• **Task objective**: In the data below, work out how many lines include the string "dark". Only the number should be given.

• **Data excerpts**:
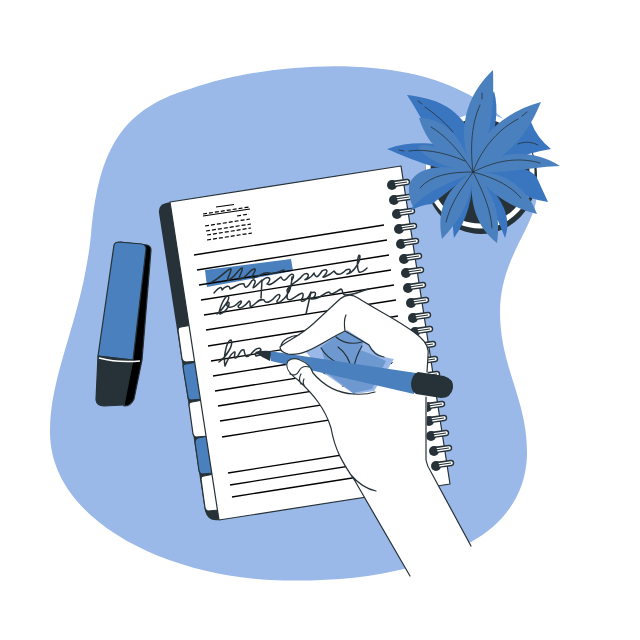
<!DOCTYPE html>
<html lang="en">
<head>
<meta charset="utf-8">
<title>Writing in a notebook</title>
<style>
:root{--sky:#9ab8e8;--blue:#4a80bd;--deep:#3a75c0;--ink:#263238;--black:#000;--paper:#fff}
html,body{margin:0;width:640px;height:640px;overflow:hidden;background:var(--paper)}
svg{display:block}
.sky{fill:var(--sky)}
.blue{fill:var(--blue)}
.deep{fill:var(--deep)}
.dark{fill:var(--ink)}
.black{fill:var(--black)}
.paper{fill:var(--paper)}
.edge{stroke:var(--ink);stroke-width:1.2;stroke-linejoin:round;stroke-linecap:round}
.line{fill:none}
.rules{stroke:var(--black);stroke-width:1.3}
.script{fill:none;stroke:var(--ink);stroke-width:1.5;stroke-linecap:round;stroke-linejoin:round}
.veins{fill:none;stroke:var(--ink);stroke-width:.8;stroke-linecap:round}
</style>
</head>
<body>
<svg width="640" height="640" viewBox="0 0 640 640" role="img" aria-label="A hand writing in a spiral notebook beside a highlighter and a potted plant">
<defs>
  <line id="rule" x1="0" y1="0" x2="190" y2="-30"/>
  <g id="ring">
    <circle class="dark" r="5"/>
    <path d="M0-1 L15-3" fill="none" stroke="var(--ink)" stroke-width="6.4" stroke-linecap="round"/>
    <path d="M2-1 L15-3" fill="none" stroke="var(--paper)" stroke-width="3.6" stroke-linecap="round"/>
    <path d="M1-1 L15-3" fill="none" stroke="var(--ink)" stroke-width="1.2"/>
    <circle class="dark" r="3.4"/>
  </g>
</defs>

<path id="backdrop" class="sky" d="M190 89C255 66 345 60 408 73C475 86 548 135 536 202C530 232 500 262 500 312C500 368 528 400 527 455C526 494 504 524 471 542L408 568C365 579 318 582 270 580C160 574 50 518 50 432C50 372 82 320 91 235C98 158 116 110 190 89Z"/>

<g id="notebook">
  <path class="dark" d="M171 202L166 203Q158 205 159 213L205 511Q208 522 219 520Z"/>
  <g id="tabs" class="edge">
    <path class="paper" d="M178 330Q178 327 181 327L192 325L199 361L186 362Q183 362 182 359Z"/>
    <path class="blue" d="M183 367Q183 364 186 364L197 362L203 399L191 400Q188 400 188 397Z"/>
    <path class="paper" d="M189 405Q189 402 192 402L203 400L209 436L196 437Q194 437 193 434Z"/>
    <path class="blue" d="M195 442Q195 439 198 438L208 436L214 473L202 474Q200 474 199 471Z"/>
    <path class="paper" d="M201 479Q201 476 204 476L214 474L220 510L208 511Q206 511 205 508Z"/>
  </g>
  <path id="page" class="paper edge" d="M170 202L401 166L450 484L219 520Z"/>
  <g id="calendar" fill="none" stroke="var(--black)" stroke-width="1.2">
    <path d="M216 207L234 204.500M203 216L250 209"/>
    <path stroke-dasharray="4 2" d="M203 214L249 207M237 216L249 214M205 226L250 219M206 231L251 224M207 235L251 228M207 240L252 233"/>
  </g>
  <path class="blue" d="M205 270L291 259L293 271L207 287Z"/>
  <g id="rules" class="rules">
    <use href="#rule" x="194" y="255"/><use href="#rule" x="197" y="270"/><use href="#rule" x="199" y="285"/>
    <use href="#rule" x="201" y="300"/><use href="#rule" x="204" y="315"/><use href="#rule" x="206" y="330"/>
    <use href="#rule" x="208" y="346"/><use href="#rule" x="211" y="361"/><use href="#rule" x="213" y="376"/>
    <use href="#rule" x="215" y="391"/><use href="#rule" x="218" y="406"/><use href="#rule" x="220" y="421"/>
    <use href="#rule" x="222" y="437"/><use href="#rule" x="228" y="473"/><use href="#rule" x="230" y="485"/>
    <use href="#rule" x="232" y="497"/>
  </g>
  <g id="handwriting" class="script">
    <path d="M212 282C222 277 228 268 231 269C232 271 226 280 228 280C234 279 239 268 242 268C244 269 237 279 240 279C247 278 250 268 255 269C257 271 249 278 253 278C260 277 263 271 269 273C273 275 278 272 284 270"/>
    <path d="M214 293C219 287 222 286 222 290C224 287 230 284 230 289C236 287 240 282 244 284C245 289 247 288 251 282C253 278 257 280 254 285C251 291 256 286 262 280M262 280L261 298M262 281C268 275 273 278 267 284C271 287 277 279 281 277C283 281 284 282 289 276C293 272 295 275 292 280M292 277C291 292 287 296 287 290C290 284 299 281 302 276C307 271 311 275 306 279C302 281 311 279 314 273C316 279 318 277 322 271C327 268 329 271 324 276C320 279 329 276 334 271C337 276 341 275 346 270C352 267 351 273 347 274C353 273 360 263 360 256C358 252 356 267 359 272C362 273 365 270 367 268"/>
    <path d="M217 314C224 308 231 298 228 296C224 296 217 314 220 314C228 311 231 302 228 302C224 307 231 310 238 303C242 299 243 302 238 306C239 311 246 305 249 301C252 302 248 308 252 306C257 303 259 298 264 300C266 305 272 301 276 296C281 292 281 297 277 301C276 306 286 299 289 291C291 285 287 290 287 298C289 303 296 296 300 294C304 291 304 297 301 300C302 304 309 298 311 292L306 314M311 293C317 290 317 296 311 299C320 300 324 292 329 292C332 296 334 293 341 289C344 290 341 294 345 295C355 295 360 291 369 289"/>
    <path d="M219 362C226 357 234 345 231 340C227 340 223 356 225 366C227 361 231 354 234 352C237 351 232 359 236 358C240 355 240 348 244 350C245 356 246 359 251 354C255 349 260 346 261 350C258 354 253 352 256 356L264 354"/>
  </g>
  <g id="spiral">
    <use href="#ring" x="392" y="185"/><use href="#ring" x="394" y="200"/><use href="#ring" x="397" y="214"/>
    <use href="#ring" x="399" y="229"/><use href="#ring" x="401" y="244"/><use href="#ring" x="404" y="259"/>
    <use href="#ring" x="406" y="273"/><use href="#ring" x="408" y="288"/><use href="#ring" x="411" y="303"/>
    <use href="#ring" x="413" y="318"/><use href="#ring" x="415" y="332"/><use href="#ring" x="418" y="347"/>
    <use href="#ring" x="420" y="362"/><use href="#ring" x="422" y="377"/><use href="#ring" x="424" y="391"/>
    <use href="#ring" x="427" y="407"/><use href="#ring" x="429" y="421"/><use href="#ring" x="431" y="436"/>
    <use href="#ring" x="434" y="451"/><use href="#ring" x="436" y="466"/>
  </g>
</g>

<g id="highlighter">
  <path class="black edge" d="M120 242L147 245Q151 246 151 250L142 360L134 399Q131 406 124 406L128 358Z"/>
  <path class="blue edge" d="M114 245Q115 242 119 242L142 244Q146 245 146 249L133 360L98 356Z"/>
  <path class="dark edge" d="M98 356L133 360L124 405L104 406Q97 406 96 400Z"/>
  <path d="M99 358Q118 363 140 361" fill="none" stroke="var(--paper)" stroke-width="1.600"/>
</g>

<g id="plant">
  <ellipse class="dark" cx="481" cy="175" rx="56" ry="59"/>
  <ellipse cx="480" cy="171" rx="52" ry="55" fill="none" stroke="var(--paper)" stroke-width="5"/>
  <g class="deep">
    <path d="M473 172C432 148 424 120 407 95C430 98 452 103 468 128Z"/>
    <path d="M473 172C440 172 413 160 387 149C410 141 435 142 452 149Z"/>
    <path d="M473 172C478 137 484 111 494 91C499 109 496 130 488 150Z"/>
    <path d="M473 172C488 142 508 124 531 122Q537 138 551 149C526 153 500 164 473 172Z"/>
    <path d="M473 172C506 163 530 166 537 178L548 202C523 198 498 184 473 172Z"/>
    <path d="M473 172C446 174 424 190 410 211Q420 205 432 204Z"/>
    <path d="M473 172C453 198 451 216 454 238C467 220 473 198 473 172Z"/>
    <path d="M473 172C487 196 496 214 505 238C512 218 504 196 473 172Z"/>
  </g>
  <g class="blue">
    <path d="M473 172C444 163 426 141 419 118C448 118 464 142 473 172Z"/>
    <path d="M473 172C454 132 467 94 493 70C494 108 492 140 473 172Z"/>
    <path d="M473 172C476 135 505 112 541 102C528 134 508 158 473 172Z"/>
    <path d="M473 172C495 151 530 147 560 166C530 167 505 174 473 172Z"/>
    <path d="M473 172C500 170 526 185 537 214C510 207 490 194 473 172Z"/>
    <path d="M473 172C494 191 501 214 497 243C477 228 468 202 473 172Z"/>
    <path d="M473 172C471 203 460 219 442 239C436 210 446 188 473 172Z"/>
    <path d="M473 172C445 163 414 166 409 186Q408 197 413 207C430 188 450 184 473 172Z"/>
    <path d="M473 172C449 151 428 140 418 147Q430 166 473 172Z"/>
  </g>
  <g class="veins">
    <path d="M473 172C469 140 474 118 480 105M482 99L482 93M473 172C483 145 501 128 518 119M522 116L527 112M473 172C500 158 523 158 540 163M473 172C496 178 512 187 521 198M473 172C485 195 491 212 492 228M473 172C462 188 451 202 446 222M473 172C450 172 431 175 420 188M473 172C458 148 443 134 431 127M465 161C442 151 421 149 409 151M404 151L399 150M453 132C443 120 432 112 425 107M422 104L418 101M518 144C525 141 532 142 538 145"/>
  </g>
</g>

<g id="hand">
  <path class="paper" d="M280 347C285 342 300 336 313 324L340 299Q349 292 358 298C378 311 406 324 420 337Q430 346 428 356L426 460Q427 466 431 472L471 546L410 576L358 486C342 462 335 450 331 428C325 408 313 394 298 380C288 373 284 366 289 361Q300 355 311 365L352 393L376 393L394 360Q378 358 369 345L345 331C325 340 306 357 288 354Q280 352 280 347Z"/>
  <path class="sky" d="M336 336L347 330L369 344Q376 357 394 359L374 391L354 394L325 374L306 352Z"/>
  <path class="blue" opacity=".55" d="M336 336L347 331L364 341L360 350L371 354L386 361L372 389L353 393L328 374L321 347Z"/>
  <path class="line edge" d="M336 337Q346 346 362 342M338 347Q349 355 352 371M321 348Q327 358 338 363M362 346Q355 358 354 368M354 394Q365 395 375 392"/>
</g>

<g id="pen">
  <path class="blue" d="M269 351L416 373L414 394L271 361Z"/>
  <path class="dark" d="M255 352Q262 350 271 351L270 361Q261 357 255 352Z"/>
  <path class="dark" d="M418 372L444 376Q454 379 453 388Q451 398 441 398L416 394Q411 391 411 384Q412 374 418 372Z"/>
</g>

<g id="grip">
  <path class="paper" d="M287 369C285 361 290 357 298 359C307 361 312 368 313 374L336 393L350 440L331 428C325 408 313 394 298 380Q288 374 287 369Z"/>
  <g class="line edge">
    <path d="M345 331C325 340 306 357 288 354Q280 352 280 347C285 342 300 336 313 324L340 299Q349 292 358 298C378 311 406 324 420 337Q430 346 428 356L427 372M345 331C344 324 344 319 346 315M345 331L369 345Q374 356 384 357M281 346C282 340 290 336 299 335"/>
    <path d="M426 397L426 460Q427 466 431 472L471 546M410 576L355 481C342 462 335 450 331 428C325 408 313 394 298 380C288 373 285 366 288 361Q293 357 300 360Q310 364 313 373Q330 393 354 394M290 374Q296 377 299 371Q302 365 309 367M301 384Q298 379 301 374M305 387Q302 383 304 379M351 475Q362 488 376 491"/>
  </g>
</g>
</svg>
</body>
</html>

• **Expected output**: 8